Meet Your Friendly Neighborhood Spark Sherpa
Apache Spark is the most popular big data project at the moment, with thousands of contributors cranking out code on a weekly basis. Keeping up with Spark releases is hard, and it’s why Hadoop distributor Hortonworks views itself as a Sherpa that guides customers on how best to use the explosive big data tech.
The amount of activity on Apache Spark is extraordinarily high, with hundreds of JIRA issues being addressed every week, and thousands more in the queue. The Apache project unleashed version Spark version 1.6 two weeks ago, and already some Spark backers are working on Spark 2.0.0.
Don’t expect to see that version of Spark in the Hortonworks Data Platform (HDP) any time soon. Today the Hadoop distributor announced the addition of two Spark 1.5.2 components—Spark Streaming and Spark SQL—with a maintenance release of HDP. It’s the first time Hortonworks has officially supported any Spark components besides “core” Spark and MLlib, its machine learning library.
This was the fourth time that Hortonworks (NASDAQ: HDP) has added new Spark features to HDP during 2015, which reflects both the remarkable demand for Spark functionality among HDP users, as well the relentless pace of development in the open source Apache project.
“The Spark community continues to move extraordinarily fast,” says Tim Hall, the vice president of product management at Hortonworks. “We’re trying to keep pace [and to] test, certify and provide the latest innovation for our customers so they can extract the maximum value of all the capabilities within Spark and run it at scale in the enterprise.”
Hortonworks support for Spark is driving sales of HDP, according to Hall, who says customers are moving their Spark initiatives forward quickly. “There were a lot of customers at the beginning of year that were in tire kicking and exploratory mode [with Spark], and by the end of the year we have many more that are production deployed,” he says.
The addition of Spark Streaming and Spark SQL to HDP undoubtedly will be met with praise from Hortonworks customers looking to get real value from Spark. But the move may also spur some additional questions, such as “What took so long?”
“These are two of the most asked-for capabilities within Spark,” Hall says. “We’ve been holding off in terms of providing the GA support for them until they were ready. And the challenge for us is the [Spark] community is moving super fast. We want to make sure that our customers are going to be successful with them and we’ve been working within the community to make sure that will occur.”

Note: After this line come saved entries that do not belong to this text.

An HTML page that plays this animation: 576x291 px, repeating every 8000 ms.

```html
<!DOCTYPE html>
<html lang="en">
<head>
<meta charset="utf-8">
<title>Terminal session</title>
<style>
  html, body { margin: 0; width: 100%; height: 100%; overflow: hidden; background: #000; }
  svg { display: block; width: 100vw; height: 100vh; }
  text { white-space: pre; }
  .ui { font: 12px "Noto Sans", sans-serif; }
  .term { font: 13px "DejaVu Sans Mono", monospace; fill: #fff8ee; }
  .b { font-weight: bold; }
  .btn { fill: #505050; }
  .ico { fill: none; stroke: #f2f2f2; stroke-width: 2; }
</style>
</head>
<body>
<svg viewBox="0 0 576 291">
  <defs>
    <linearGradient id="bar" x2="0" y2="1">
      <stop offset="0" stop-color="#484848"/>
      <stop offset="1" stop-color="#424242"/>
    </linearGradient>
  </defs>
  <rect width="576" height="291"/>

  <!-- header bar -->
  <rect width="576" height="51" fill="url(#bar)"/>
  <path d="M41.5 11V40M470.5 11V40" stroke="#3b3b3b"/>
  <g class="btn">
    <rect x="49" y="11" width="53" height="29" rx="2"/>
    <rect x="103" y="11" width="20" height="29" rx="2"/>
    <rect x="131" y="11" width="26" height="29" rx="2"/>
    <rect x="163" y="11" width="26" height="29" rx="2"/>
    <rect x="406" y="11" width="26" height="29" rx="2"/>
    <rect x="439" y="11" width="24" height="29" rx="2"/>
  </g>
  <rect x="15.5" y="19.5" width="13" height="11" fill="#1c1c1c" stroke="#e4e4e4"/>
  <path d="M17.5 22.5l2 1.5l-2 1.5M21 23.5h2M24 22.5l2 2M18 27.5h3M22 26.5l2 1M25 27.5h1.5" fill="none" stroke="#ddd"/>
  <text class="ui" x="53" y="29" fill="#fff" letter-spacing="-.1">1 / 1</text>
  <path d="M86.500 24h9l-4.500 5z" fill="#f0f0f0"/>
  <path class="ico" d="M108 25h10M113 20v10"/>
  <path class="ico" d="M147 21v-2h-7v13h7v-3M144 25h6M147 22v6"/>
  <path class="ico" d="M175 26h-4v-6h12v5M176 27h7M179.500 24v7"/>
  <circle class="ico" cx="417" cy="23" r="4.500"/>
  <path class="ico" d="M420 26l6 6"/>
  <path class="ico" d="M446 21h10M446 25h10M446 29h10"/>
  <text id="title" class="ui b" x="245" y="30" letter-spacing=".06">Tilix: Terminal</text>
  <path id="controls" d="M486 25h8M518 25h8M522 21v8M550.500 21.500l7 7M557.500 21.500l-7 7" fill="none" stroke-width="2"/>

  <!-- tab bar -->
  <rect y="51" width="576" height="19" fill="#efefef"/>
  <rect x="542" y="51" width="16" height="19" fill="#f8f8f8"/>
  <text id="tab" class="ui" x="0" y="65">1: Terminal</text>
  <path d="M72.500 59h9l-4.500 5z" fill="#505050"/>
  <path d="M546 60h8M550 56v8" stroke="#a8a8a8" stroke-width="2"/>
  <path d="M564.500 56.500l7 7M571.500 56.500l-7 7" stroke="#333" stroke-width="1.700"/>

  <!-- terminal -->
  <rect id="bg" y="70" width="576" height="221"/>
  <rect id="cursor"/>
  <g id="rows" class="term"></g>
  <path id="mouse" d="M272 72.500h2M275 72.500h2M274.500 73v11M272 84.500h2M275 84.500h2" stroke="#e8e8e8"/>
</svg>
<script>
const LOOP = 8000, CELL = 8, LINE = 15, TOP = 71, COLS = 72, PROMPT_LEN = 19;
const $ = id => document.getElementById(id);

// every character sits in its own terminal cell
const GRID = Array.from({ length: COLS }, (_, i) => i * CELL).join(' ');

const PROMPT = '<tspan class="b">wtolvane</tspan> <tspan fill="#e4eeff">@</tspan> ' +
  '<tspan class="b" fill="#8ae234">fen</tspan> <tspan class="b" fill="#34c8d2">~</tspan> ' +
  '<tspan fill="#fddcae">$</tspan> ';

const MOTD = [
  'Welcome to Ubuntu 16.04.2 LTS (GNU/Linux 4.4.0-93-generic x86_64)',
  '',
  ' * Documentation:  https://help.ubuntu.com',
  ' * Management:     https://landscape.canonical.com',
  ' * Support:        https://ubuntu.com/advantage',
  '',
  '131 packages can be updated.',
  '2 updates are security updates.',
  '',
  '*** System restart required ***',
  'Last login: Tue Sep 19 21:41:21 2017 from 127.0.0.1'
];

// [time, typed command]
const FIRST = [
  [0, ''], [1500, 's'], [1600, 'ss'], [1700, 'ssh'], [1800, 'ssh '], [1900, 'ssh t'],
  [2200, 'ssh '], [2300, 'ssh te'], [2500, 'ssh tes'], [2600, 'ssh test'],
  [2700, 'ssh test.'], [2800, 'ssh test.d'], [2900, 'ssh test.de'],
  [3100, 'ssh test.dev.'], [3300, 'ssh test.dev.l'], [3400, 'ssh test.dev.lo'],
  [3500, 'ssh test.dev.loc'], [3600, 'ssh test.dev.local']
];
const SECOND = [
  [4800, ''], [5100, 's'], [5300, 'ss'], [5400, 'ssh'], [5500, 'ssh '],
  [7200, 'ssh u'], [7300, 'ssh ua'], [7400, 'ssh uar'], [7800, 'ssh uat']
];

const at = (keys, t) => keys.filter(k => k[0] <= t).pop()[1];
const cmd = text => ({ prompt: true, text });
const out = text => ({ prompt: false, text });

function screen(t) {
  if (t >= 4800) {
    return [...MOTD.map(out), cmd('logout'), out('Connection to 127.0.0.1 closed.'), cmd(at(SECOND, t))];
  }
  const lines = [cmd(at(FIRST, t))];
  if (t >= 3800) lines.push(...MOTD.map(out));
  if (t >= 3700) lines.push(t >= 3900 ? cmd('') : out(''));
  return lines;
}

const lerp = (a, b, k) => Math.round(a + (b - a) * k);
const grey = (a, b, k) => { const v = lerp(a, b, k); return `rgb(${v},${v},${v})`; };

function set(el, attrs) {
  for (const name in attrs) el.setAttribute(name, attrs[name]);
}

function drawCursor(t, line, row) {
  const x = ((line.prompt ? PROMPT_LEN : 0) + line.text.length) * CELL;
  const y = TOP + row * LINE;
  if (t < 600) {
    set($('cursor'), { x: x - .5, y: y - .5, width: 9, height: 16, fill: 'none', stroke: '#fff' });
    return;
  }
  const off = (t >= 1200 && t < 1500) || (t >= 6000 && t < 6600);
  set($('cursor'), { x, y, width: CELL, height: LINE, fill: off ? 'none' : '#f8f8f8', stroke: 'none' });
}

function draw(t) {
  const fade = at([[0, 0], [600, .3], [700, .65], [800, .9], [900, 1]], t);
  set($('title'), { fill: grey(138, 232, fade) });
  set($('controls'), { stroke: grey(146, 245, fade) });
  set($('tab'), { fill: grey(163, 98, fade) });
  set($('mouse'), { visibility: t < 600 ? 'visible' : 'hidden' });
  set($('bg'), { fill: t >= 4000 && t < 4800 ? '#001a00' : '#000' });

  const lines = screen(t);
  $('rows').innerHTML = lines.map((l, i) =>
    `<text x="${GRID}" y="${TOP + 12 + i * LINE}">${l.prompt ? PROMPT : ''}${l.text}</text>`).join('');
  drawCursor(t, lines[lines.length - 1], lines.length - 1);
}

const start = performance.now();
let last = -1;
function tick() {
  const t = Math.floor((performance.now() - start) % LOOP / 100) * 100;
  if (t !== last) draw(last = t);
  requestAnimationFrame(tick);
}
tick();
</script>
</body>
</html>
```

Hortonworks is in a tough spot. They’re obliged to give customers the Spark features they crave, but the company must also protect its customers from the potentially harmful effects of using technology that isn’t ready for prime-time. You can put two other Spark sub-projects—the GraphX graph database and Spark R—in that “use at your own risk” category.
Hall takes a philosophical view of the situation. “Hortonworks is the Spark Sherpa,” he tells Datanami. “They’re looking to us to be Sherpas on their Spark journey and provide them with the appropriate guidance on readiness.”
While Spark is a great project, there’s a lot of “code churn” going on, and Hortonworks will do its best to pick only the Spark parts that are fully baked, Hall says. “[We tell customers] of course you can try to use Spark R or Graphx or these other things today,” he says. “But we’ve done some testing and we know there are sharp edges, and we want to give you the heads up on that before you get into trouble.”
The Santa Clara, California company also announced that it’s supporting the ORC [optimized row colum] file format with Spark SQL on HDP. Spark SQL was originally developed with an affinity for the Parquet file format, and so supporting ORC will make enable better compatibility with Apache Hive. It also unveiled the Hortonworks Community Connection, a new portal designed to help HDP customers collaborate and ask questions of one another.